NOAA's GOES-U completes thermal vacuum testing
NOAA's GOES-U, the final satellite in the GOES-R Series of advanced geostationary environmental satellites, recently completed thermal vacuum (TVAC) testing as part of a rigorous assessment program to ensure the satellite can withstand the harsh conditions of launch and orbiting 22,236 miles above Earth's equator. The testing is taking place at Lockheed Martin Space's Littleton, Colorado, facility, where GOES-U was built.
The GOES-R program is a collaborative effort between NOAA and NASA. NASA builds and launches the satellites for NOAA, which operates them and distributes their data to users worldwide. The satellites provide critical data for weather forecasts and warnings, detecting and monitoring environmental hazards like fire, smoke, fog, volcanic ash, and dust, and monitoring solar activity and space weather.
During TVAC testing, GOES-U was placed in a large 29 feet by 65 feet chamber and subjected to a vast range of temperatures, soaring as high as 188 degrees Fahrenheit and dropping as low as minus 67 degrees Fahrenheit, to simulate the extreme temperatures of launch and the space environment. The fully integrated GOES-U satellite went through four cycles of TVAC, thoroughly testing the spacecraft bus and all seven instruments.

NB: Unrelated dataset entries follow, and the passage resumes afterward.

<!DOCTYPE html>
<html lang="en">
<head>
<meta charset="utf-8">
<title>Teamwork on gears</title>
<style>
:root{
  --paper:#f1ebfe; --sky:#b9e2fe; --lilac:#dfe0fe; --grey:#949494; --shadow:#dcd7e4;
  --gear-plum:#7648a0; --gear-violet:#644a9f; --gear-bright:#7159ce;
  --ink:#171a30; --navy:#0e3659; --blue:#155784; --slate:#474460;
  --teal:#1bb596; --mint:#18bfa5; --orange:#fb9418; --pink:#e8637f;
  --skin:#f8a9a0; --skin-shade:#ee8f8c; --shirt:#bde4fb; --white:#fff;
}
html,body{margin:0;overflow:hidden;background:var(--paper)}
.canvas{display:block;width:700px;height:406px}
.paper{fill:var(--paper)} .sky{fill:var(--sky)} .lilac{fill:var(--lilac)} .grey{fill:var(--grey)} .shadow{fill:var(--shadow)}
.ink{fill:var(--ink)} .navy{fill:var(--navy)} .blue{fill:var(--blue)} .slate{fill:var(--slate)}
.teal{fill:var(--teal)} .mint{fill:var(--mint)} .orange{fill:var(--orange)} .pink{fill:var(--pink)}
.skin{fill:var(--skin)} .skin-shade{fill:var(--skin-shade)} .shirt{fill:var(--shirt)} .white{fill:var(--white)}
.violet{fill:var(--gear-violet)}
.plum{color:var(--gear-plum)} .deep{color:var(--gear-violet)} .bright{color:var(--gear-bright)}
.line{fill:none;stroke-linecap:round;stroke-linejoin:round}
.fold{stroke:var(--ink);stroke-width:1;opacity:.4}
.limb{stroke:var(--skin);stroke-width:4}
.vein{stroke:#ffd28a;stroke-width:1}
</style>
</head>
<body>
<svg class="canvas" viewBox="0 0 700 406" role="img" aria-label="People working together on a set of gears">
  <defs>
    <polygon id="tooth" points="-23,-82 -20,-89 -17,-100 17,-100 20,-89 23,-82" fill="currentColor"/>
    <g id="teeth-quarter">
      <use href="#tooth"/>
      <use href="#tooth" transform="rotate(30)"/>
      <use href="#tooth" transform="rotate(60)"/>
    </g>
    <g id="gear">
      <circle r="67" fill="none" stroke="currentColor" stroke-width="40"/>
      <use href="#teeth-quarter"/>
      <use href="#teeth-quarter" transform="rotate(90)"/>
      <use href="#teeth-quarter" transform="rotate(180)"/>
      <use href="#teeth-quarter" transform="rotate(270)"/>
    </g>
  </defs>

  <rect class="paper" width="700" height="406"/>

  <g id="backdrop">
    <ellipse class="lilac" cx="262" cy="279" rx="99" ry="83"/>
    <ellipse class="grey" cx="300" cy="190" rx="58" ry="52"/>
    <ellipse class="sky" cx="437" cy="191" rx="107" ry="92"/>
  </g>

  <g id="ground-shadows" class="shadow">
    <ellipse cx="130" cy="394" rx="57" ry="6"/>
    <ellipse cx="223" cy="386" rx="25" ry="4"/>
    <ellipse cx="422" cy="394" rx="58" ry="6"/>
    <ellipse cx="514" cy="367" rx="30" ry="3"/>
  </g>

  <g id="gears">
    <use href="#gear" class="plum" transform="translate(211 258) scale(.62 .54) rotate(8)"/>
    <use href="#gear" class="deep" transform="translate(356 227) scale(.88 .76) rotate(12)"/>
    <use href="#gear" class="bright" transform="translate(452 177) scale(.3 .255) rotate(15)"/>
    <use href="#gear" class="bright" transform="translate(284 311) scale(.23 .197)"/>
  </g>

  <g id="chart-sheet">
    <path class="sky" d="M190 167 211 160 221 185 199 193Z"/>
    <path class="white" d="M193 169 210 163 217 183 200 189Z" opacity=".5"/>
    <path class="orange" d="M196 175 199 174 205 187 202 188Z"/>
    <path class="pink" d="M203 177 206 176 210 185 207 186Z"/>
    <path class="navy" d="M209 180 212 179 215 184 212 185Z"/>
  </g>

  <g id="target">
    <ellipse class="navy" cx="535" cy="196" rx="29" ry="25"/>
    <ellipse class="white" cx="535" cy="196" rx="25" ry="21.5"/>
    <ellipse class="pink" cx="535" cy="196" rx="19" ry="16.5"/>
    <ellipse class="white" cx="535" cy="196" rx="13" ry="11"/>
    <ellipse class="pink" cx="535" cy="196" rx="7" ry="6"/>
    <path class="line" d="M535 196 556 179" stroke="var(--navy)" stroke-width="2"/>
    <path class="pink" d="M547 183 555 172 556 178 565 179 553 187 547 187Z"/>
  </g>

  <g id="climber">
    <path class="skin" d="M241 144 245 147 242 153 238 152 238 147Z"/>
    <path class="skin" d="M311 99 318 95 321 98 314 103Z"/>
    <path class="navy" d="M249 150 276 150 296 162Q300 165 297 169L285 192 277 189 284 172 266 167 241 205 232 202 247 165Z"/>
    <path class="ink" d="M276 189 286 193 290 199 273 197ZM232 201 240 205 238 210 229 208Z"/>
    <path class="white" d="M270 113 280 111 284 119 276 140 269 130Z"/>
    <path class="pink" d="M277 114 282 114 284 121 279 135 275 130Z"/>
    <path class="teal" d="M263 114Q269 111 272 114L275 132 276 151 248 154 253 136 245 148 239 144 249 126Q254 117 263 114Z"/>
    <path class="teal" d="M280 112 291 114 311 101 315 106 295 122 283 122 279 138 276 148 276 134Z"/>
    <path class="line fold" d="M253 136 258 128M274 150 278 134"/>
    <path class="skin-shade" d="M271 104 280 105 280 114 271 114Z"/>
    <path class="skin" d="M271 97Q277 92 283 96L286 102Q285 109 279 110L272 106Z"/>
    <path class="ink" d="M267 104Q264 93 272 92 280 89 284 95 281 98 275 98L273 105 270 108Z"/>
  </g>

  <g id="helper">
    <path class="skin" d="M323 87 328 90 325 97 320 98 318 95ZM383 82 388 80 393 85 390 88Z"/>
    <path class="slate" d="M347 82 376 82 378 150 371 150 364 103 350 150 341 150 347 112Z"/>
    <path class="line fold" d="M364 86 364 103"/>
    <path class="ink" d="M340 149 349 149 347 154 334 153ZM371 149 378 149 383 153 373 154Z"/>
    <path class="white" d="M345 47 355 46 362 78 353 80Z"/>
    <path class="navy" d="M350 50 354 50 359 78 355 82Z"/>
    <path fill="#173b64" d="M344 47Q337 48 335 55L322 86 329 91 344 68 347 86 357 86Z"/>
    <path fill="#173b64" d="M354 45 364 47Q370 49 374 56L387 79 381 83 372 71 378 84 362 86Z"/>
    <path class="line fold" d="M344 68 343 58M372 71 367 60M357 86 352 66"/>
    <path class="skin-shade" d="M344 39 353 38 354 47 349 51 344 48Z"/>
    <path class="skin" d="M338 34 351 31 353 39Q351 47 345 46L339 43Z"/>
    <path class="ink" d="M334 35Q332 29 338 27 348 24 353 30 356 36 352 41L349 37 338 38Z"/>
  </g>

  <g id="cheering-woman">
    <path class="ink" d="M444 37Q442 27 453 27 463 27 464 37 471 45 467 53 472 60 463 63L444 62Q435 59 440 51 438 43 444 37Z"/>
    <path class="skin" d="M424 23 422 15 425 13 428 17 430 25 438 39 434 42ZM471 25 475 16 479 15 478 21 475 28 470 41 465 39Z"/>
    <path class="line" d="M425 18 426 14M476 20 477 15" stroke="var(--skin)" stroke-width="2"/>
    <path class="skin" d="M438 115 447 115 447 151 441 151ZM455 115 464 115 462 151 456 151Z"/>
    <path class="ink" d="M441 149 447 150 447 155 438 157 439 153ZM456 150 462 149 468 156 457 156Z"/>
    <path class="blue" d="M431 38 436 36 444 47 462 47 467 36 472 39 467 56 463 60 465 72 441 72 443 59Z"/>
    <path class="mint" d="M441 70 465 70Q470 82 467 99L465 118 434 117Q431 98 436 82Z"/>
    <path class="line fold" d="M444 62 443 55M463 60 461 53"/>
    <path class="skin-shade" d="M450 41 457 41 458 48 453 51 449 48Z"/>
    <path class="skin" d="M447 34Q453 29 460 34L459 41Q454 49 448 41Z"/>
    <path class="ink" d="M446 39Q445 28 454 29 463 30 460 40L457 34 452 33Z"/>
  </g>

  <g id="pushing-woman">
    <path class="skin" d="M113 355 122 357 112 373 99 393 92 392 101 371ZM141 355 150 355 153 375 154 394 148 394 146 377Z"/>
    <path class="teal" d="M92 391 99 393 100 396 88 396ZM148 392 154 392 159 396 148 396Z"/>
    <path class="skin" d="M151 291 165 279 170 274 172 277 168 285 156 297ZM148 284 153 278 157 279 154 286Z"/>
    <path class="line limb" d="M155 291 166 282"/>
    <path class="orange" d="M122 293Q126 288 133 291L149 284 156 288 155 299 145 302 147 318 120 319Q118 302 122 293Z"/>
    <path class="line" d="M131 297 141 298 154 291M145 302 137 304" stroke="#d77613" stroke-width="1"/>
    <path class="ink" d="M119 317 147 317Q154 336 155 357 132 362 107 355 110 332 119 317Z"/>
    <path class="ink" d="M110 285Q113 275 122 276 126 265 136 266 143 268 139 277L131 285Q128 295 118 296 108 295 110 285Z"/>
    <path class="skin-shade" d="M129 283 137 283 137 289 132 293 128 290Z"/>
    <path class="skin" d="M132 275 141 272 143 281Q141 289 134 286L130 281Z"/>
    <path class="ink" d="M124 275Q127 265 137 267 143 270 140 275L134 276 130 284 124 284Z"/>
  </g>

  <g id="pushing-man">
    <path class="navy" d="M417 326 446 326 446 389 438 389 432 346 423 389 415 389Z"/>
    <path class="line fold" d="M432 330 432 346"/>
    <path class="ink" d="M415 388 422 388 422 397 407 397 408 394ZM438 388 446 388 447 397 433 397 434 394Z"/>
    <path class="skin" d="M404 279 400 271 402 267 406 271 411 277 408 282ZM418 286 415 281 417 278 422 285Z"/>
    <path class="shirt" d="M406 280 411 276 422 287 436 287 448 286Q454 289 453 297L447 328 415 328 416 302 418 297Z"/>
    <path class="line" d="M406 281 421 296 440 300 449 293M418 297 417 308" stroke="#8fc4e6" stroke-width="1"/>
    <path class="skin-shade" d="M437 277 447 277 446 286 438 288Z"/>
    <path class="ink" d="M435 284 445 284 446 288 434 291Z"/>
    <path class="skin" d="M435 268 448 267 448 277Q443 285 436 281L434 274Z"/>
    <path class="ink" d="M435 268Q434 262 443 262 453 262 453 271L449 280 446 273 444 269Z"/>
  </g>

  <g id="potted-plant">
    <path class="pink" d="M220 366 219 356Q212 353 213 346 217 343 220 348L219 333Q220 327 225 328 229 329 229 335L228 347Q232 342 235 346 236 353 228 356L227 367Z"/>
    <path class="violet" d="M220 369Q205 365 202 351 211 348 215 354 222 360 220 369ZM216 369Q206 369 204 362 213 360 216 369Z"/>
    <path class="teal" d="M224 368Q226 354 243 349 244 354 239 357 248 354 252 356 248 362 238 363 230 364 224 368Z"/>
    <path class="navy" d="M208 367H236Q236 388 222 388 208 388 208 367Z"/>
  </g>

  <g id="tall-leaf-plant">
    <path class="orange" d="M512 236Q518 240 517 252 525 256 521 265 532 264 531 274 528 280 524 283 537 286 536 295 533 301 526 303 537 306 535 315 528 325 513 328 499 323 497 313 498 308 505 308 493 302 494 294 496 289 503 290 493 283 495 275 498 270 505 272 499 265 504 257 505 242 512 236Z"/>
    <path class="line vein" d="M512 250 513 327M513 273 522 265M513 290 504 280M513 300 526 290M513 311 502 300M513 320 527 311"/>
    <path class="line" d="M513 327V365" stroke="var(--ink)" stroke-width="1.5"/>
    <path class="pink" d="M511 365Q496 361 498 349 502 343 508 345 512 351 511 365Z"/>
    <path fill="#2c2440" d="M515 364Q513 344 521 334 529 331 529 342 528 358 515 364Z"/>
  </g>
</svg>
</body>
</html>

Next, GOES-U will undergo vibration testing, which mimics the stresses it will experience during launch, to ensure the satellite's structure has been designed and built to successfully deliver the instruments to orbit. GOES-U will also endure extremely high sound pressure of 138.4 decibels from high-intensity horns during acoustic testing, which will simulate the noises GOES-U will experience during launch. Shock testing will ensure the satellite can withstand the shocks encountered during separation from the launch vehicle and deployment of its solar panels. Finally, electromagnetic interference/compatibility testing will ensure electromagnetic radiation in space will not damage the satellite.
At specific points during the environmental testing, the Mission Operations Support Team conducts end-to-end tests that command the satellite from the ground system. These end-to-end (ETE) tests validate the compatibility of flight and ground hardware, software, and communications interfaces in a mission operations context. Two GOES-U ETE tests are complete, and the team will conduct three additional ETE tests in 2023 and 2024.
GOES-U will continue the advanced imaging, lightning mapping, and space weather monitoring its sister satellites in the GOES-R Series provide and will also carry a new space weather monitoring instrument.
The Compact Coronagraph (CCOR) will image the solar corona (the outer layer of the sun's atmosphere) to help detect and characterize coronal mass ejections (CMEs). CMEs are large expulsions of plasma from the corona and are the primary cause of geomagnetic storms, which can cause widespread damage to power grids, satellites, and communication and navigation systems on Earth.
GOES-U, the final satellite in the GOES-R Series, is scheduled to launch in April 2024 from Cape Canaveral Space Force Station in Florida. The satellite will be renamed GOES-19 once it reaches geostationary orbit, approximately two weeks after launch.
The GOES-R Program is a four-satellite mission that includes GOES-R (GOES-16, launched in 2016), GOES-S (GOES-17, launched in 2018), GOES-T (GOES-18, launched in 2022), and GOES-U.
The GOES-R Series satellites are planned for operation into the 2030s. NOAA and NASA have begun work on the next-generation geostationary mission called Geostationary Extended Observations (GeoXO). GeoXO will continue observations provided by GOES-R and bring new capabilities to address our changing planet and the evolving needs of NOAA's data users.
Provided by NASA